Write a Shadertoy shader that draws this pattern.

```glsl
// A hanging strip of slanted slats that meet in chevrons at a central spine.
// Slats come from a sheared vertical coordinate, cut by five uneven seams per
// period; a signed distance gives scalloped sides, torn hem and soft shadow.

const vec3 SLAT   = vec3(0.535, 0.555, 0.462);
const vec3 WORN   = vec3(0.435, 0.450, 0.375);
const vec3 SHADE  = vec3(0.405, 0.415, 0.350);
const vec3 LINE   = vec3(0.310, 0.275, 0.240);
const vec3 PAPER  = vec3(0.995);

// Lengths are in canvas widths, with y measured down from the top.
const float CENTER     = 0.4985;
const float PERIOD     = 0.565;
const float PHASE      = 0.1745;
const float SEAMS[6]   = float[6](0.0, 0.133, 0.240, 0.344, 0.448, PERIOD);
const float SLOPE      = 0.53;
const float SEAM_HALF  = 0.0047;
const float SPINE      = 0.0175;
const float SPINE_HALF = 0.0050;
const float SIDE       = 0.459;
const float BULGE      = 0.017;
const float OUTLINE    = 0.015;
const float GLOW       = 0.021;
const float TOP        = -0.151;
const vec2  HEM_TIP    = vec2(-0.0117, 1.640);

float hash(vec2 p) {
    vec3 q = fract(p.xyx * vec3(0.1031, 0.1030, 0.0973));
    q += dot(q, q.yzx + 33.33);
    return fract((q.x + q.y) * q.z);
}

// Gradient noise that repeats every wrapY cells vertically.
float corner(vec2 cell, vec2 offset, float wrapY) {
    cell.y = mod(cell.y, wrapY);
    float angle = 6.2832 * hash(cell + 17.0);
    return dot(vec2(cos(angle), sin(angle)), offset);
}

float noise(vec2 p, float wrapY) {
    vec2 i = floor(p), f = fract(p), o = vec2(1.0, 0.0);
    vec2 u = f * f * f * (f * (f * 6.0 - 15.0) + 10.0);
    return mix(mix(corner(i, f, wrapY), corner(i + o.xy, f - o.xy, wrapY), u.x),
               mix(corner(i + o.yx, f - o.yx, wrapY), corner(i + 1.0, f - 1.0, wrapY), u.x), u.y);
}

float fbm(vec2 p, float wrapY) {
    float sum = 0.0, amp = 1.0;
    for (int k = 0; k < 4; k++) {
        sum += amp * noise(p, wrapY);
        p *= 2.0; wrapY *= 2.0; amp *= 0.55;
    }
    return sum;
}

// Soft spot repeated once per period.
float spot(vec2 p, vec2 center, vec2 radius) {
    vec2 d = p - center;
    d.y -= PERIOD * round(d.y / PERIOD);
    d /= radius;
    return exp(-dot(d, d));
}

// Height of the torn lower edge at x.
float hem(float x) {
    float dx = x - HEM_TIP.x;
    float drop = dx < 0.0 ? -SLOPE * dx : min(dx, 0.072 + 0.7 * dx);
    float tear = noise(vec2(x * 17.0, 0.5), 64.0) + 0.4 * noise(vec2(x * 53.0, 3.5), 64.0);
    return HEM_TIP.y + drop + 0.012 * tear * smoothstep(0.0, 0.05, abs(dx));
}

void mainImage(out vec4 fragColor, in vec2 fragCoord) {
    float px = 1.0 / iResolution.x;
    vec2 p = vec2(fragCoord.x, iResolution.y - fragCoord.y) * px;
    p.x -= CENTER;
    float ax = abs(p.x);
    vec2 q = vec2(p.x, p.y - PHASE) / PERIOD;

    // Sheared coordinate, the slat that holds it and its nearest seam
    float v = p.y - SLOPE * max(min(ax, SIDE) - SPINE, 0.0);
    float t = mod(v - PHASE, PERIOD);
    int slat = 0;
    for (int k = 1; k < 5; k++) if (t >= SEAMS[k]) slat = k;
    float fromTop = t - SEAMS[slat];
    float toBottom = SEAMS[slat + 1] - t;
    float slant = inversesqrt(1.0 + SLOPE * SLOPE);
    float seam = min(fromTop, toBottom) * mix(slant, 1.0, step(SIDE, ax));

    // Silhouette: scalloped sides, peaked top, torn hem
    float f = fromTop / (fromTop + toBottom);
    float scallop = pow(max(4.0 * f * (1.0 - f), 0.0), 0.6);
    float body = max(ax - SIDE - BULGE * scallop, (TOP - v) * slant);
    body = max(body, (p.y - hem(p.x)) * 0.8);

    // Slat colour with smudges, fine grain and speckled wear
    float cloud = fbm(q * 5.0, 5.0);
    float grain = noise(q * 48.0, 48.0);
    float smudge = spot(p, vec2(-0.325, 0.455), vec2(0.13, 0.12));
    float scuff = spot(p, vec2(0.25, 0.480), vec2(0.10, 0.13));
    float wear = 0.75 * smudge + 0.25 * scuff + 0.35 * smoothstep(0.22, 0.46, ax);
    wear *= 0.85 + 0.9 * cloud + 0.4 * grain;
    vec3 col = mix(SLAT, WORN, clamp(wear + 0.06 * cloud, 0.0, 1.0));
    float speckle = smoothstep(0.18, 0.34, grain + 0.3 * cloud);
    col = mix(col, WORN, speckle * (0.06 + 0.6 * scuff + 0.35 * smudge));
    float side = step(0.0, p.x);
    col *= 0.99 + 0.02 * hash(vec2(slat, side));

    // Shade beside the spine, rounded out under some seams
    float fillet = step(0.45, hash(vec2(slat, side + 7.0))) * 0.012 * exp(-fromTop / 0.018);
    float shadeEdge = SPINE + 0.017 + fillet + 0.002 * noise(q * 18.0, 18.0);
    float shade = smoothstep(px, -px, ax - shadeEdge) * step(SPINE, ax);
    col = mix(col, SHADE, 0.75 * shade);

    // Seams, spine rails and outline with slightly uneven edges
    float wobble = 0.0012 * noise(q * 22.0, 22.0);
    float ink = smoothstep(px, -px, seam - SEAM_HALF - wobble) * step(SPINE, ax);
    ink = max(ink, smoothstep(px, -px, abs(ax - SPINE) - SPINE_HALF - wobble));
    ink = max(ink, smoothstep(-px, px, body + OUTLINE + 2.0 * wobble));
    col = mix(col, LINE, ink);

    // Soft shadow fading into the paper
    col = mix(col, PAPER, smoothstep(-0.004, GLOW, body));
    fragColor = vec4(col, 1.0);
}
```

++++++++

TASK TO CARRY OUT
The lines in the records above that include the word "SLOPE" must be copied out.

RESPONSE
const float SLOPE      = 0.53;
    float drop = dx < 0.0 ? -SLOPE * dx : min(dx, 0.072 + 0.7 * dx);
    float v = p.y - SLOPE * max(min(ax, SIDE) - SPINE, 0.0);
    float slant = inversesqrt(1.0 + SLOPE * SLOPE);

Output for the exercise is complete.